Lately I’ve been meditating quite a lot on why some of my friends have not been able to fit here in Finland and left, while I am still here, going on with my life and generally happy with it. Since some of them actually had a Finnish (or half-Finnish background) but spend their formative years abroad, I think we can safely assume that in their cases it was not due to lack of exposure to the language and culture.
I’ve also been thinking about the immigration debate in Finland, and how the desired state of all commentators (and I’d assume more than a few immigrants) is that newcomers should successfully integrate to Finnish society. However, the question then becomes what does integration actually mean, and how is it achieved. With that in mind, I started to go over my own process while living here, and I have sketched a model for it with 3 different (and grossly oversimplified) stages.

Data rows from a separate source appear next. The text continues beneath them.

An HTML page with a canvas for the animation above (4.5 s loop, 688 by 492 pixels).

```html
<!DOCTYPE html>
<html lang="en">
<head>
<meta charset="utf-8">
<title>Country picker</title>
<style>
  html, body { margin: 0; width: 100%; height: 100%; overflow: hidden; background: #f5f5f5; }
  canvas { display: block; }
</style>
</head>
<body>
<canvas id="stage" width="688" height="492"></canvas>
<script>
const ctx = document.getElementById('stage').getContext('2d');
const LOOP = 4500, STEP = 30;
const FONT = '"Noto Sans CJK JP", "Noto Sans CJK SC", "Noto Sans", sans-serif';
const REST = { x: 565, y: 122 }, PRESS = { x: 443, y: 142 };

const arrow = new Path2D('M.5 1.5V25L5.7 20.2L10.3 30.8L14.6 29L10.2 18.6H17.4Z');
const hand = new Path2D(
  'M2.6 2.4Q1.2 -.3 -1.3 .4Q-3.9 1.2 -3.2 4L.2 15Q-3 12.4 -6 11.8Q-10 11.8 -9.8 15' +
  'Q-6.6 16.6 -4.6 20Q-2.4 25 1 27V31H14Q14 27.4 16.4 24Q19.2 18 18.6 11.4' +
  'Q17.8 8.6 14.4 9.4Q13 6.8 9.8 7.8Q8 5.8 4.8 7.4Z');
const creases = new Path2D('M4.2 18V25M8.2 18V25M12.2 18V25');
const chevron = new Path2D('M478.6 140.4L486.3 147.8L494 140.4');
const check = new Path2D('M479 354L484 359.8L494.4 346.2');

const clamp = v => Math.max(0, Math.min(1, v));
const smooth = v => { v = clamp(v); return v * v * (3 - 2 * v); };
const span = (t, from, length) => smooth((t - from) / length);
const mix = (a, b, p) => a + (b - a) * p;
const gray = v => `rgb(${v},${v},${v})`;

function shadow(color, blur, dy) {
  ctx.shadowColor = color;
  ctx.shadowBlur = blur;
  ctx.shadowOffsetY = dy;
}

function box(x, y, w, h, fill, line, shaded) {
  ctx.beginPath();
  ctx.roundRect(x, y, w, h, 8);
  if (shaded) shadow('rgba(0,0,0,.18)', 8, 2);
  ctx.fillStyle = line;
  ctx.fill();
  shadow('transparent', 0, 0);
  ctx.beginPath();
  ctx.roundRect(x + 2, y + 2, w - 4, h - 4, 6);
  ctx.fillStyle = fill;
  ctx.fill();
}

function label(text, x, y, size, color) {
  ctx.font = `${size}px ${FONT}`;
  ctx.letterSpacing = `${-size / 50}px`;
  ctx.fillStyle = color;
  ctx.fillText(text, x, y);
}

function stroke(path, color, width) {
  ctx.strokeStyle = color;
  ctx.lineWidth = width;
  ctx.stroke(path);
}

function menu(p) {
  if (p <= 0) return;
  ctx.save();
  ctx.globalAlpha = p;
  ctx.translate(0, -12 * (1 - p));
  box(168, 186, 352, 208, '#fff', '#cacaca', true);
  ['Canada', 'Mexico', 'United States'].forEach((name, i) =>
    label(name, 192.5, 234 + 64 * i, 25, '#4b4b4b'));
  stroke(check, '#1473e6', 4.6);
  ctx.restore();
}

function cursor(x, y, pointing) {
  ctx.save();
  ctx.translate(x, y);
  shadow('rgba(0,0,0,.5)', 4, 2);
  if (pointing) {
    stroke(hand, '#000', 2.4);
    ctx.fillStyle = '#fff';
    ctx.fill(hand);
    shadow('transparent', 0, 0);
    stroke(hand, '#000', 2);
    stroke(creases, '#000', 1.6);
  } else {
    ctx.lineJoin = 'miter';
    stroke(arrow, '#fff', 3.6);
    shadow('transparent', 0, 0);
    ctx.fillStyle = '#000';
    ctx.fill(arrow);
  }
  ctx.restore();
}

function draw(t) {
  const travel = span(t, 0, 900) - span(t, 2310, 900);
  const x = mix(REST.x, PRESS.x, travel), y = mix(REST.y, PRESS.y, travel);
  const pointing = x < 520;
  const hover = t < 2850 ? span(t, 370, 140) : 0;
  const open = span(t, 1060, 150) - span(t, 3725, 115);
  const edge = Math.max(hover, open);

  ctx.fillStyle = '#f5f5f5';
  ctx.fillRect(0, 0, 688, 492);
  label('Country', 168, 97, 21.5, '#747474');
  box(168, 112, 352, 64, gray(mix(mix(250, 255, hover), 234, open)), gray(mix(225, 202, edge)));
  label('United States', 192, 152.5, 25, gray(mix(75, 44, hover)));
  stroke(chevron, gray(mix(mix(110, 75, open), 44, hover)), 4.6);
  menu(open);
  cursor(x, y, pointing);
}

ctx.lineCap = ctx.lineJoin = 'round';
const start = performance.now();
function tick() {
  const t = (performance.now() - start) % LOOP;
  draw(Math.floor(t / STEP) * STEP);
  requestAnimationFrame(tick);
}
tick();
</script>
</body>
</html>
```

- Adaptation: The process of making terms with your new surroundings, including first contact and ways of working with the location, language, culture…
- Integration: Now this becomes more of a two-way street. You acquire more traits of your host society, but at the same time are accepted as part of it as well.

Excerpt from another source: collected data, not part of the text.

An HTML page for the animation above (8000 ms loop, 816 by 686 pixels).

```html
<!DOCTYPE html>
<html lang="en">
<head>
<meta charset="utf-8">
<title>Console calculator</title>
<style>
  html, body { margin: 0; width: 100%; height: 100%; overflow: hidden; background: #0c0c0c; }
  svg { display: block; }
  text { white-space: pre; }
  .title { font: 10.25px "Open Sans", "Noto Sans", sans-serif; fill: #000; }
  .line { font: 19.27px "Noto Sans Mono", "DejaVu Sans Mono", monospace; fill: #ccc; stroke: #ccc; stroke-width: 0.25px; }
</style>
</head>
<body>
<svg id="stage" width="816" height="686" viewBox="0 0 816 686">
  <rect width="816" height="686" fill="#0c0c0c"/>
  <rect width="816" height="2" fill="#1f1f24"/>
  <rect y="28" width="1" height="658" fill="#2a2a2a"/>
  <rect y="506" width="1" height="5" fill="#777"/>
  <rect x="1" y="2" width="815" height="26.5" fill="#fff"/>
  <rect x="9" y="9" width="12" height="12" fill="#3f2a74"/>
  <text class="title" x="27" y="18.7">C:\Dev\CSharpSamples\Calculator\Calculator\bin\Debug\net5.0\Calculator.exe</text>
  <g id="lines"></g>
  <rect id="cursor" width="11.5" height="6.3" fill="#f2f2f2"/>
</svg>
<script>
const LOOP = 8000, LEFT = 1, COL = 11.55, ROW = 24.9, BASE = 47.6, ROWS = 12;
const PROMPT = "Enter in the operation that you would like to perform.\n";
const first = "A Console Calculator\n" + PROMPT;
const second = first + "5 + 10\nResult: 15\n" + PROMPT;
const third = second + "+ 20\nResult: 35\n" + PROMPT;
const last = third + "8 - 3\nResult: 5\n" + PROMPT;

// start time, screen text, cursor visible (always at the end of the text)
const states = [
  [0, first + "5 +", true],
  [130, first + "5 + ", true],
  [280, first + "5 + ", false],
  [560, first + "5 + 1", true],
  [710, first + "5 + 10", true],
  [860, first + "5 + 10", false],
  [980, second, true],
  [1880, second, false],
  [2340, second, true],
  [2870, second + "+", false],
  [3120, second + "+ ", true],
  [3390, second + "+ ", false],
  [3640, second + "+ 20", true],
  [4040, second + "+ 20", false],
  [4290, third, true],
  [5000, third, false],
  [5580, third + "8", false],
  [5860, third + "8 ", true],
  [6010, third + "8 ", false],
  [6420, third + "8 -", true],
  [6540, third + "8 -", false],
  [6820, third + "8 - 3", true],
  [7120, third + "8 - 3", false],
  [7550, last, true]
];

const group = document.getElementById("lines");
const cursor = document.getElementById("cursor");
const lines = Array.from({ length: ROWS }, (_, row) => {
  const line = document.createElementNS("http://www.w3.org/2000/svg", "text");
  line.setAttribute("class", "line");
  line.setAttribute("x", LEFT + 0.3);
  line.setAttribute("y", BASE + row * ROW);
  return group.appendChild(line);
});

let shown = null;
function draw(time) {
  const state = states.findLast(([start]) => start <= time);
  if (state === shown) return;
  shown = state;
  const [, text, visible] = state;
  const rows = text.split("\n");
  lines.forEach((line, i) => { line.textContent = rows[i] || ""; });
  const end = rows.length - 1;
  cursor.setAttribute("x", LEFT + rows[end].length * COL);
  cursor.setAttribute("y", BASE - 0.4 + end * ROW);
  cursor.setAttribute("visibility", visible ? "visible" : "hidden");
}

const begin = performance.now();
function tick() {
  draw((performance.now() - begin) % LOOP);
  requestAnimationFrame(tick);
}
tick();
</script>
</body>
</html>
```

- Assimilation: When there is no important difference between yourself and the society you live in. Probably you won’t achieve it, but your kids might.

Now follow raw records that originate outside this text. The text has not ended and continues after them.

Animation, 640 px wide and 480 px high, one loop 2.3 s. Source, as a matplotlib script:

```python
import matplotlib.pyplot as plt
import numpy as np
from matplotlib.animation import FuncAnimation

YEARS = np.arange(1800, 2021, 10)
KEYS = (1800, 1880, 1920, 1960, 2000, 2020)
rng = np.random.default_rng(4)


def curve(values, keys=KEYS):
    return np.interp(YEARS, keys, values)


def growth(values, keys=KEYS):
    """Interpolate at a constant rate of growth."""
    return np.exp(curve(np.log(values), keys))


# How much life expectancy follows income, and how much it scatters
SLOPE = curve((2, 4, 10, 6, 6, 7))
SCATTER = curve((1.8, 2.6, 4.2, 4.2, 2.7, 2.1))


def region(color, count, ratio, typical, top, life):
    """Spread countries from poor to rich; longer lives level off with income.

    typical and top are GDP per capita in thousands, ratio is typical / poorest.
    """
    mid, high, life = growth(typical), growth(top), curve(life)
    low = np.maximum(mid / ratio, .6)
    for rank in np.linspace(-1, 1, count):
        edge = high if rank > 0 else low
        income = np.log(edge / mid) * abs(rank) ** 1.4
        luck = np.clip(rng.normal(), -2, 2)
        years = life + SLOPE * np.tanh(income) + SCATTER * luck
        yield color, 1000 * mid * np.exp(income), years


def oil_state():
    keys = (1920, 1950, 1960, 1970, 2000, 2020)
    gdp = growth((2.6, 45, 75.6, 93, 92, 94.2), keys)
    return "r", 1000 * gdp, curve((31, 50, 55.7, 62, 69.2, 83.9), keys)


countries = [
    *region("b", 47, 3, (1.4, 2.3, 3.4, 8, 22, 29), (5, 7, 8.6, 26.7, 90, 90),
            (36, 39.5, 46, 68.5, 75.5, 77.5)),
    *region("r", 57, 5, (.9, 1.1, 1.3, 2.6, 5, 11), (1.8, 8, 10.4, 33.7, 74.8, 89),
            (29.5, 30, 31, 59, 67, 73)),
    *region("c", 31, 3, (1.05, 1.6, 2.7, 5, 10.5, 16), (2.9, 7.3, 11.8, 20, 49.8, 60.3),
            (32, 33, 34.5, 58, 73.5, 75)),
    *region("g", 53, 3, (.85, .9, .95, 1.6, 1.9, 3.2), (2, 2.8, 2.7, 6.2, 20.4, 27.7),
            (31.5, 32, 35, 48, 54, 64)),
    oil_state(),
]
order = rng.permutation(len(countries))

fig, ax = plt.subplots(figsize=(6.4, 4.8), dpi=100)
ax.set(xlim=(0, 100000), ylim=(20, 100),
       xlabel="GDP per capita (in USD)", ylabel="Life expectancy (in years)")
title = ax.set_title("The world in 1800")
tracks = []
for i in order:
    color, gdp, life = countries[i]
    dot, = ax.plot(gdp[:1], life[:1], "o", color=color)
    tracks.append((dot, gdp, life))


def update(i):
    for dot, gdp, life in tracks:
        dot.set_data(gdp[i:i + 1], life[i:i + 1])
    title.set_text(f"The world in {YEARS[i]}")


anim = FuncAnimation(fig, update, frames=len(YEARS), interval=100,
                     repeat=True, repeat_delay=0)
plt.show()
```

Based purely on my own observations (and taking into consideration that I am no social scientist) I am starting to believe that the biggest challenge is making the leap between adaptation and integration. Letting go of your expectations while at the same time holding a grip on your possibilities while understanding your environment better seems to be quite hard. Coming to terms with a language that might be very different, and values and behaviours that might not always correspond to your own, and both learn from and accept such differences requires a certain strength and a support network that not all of us have.
This is of course not helped by the fact that the phenomenon is quite new for the host society as well, which is still coming to terms with it itself.